Task statement
Read through the lines below and copy the ones holding the string "warp".
_ _ _
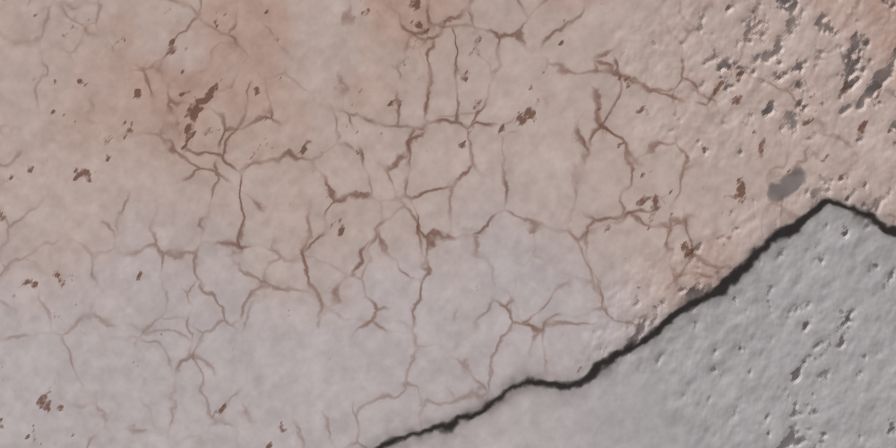
A Shadertoy shader for this texture:

```glsl
const vec3 PINK_PLASTER = vec3(0.700, 0.627, 0.598);
const vec3 PALE_PLASTER = vec3(0.695, 0.653, 0.652);
const vec3 RUST_STAIN = vec3(0.660, 0.535, 0.485);
const vec3 GREY_PLASTER = vec3(0.628, 0.612, 0.614);
const vec3 HAIRLINE_BROWN = vec3(0.440, 0.325, 0.280);
const vec3 PIT_GREY = vec3(0.300, 0.270, 0.265);
const vec3 CRACK_DARK = vec3(0.160, 0.145, 0.145);
const float HAIRLINE_WIDTH = 0.0058;
const float CRACK_WIDTH = 0.0062;
const float GRAIN_STRENGTH = 0.085;
const vec2 LIGHT_OFFSET = vec2(-0.005, 0.007);

// Course of the main crack, in canvas heights
const int CRACK_POINTS = 9;
const vec2 CRACK[CRACK_POINTS] = vec2[CRACK_POINTS](
    vec2(0.82, -0.02), vec2(1.00, 0.057), vec2(1.17, 0.146),
    vec2(1.275, 0.14), vec2(1.43, 0.255), vec2(1.615, 0.36),
    vec2(1.72, 0.465), vec2(1.85, 0.545), vec2(2.05, 0.47));

vec2 hash2(vec2 p) {
    vec3 q = fract(p.xyx * vec3(0.1031, 0.1030, 0.0973));
    q += dot(q, q.yzx + 33.33);
    return fract((q.xx + q.yz) * q.zy);
}

float noise(vec2 p) {
    vec2 i = floor(p), f = fract(p);
    f = f * f * (3.0 - 2.0 * f);
    return mix(mix(hash2(i).x, hash2(i + vec2(1, 0)).x, f.x),
               mix(hash2(i + vec2(0, 1)).x, hash2(i + vec2(1, 1)).x, f.x), f.y);
}

float fbm(vec2 p) {
    float sum = 0.0, amp = 0.5;
    for (int i = 0; i < 4; i++) {
        sum += amp * noise(p);
        p = mat2(1.6, 1.2, -1.2, 1.6) * p + 17.3;
        amp *= 0.5;
    }
    return sum;
}

vec2 warp(vec2 p) {
    return vec2(fbm(p), fbm(p + 41.7)) - 0.47;
}

// Distance to the nearest border between Voronoi cells
float cellBorder(vec2 p) {
    vec2 cell = floor(p), nearest = vec2(0);
    float best = 9.0, border = 9.0;
    for (int k = 0; k < 9; k++) {
        vec2 c = cell + vec2(k % 3 - 1, k / 3 - 1);
        vec2 r = c + hash2(c + 50.0) - p;
        if (dot(r, r) < best) { best = dot(r, r); nearest = r; }
    }
    for (int k = 0; k < 25; k++) {
        vec2 c = cell + vec2(k % 5 - 2, k / 5 - 2);
        vec2 r = c + hash2(c + 50.0) - p, gap = r - nearest;
        if (dot(gap, gap) > 0.0001)
            border = min(border, dot(0.5 * (r + nearest), normalize(gap)));
    }
    return border;
}

// Grain drawn out along a steep right-leaning diagonal
float slantedGrain(vec2 p, float scale) {
    return fbm(mat2(0.82, 0.30, -0.57, 0.52) * p * scale + 80.0);
}

float pits(vec2 p, float density) {
    float level = mix(0.78, 0.46, density);
    return smoothstep(level, level + 0.16, slantedGrain(p, 44.0));
}

// x: distance to the crack, y: height above it
vec2 mainCrack(vec2 p) {
    vec2 result = vec2(9.0, 1.0);
    for (int i = 0; i < CRACK_POINTS - 1; i++) {
        vec2 a = CRACK[i], ab = CRACK[i + 1] - a, ap = p - a;
        float t = clamp(dot(ap, ab) / dot(ab, ab), 0.0, 1.0);
        result.x = min(result.x, length(ap - ab * t));
        if (ap.x >= 0.0 && ap.x < ab.x) result.y = ap.y - ab.y * ap.x / ab.x;
    }
    return result;
}

void mainImage(out vec4 fragColor, in vec2 fragCoord) {
    vec2 p = fragCoord / iResolution.y;
    float pixel = 1.0 / iResolution.y;
    vec2 crack = mainCrack(p + 0.04 * warp(p * 12.0) + 0.014 * warp(p * 45.0));
    float below = smoothstep(0.02, -0.02, crack.y);

    // Plaster ground: warm above, pale low down, grey under the crack
    float cloud = fbm(p * 2.6 + 3.0) - 0.47;
    vec3 color = mix(PALE_PLASTER, PINK_PLASTER, smoothstep(0.15, 0.55, p.y + 0.8 * cloud));
    float stain = smoothstep(0.5, 1.0, p.y + 1.1 * cloud) * smoothstep(0.35, 0.62, fbm(p * 5.5 + 9.0));
    color = mix(color, RUST_STAIN, 0.68 * stain);
    color = mix(color, GREY_PLASTER, below * smoothstep(1.0, 1.6, p.x));
    color += 0.06 * (fbm(p * 17.0) - 0.47) + GRAIN_STRENGTH * (fbm(p * 52.0) - 0.47);

    // Hairline network, uneven in strength, in a rusty halo
    vec2 bent = p + 0.10 * warp(p * 6.0) + 0.04 * warp(p * 25.0);
    float web = 1.0 - 0.55 * smoothstep(0.4, 1.0, length((p - vec2(0.93, 0.68)) / vec2(0.95, 0.6)));
    web *= 1.0 - below;
    for (int i = 0; i < 2; i++) {
        float scale = 5.0 + 3.0 * float(i);
        float d = cellBorder(bent * scale * vec2(1.1, 0.9) + 7.0 * float(i)) / scale;
        float present = smoothstep(0.38, 0.52, fbm(p * 5.0 + 23.0 * float(i + 1)));
        present *= 0.15 + 0.85 * smoothstep(0.15, 0.85, noise(p * 26.0 + 37.0 * float(i)));
        float line = 1.0 - smoothstep(0.0, HAIRLINE_WIDTH + pixel, d);
        float halo = exp(-d / 0.011);
        color = mix(color, HAIRLINE_BROWN, web * present * (0.68 * line + 0.13 * halo));
    }

    // Small brown nicks in loose groups
    float group = smoothstep(0.35, 0.6, fbm(p * 4.0 + 61.0));
    float nickLevel = mix(0.78, 0.655, group);
    float nick = smoothstep(nickLevel, nickLevel + 0.11, slantedGrain(p + 5.0, 38.0));
    color = mix(color, HAIRLINE_BROWN - 0.06, 0.75 * nick * (1.0 - below));

    // Grey pits with lit rims, thickest at the upper right and by the crack
    float density = 0.74 * smoothstep(1.25, 1.65, p.x) * smoothstep(0.55, 0.8, p.y);
    density = max(density, 0.56 * below * smoothstep(1.35, 1.75, p.x));
    density = max(density, 0.95 * exp(-crack.x / 0.085) * smoothstep(1.2, 1.4, p.x) * (1.0 - 0.5 * below));
    density *= 0.55 + 0.85 * noise(p * 8.0);
    float rough = smoothstep(0.08, 0.35, density);
    float pit = pits(p, density) * rough;
    float rim = max(pits(p + LIGHT_OFFSET, density) * rough - pit, 0.0);
    float relief = slantedGrain(p, 44.0) - slantedGrain(p + LIGHT_OFFSET, 44.0);
    color += 0.10 * rim - relief * mix(0.035, 0.22, rough);
    color = mix(color, PIT_GREY, pit * (0.35 + 0.55 * noise(p * 31.0)));

    // Exposed stone above the crack
    vec2 stone = p - vec2(1.755, 0.59) + 0.05 * warp(p * 20.0);
    float stoneEdge = length(stone * vec2(1.0, 1.1) - 0.3 * stone.yx);
    color = mix(color, PIT_GREY + 0.18 * noise(p * 40.0), 0.8 * smoothstep(0.043, 0.030, stoneEdge));

    // Main crack with a ragged soft shadow
    float width = CRACK_WIDTH * mix(0.65, 1.2, smoothstep(1.1, 1.5, p.x)) * (0.4 + 1.2 * noise(p * 28.0));
    float shadow = exp(-crack.x / 0.015) * (0.25 + 0.7 * noise(p * 48.0));
    color = mix(color, PIT_GREY, shadow);
    color = mix(color, CRACK_DARK, 0.9 * (1.0 - smoothstep(width - 0.004, width + 0.005 + pixel, crack.x)));

    fragColor = vec4(clamp(color, 0.0, 1.0), 1.0);
}
```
_ _ _
Exercise response
vec2 warp(vec2 p) {
    vec2 crack = mainCrack(p + 0.04 * warp(p * 12.0) + 0.014 * warp(p * 45.0));
    vec2 bent = p + 0.10 * warp(p * 6.0) + 0.04 * warp(p * 25.0);
    vec2 stone = p - vec2(1.755, 0.59) + 0.05 * warp(p * 20.0);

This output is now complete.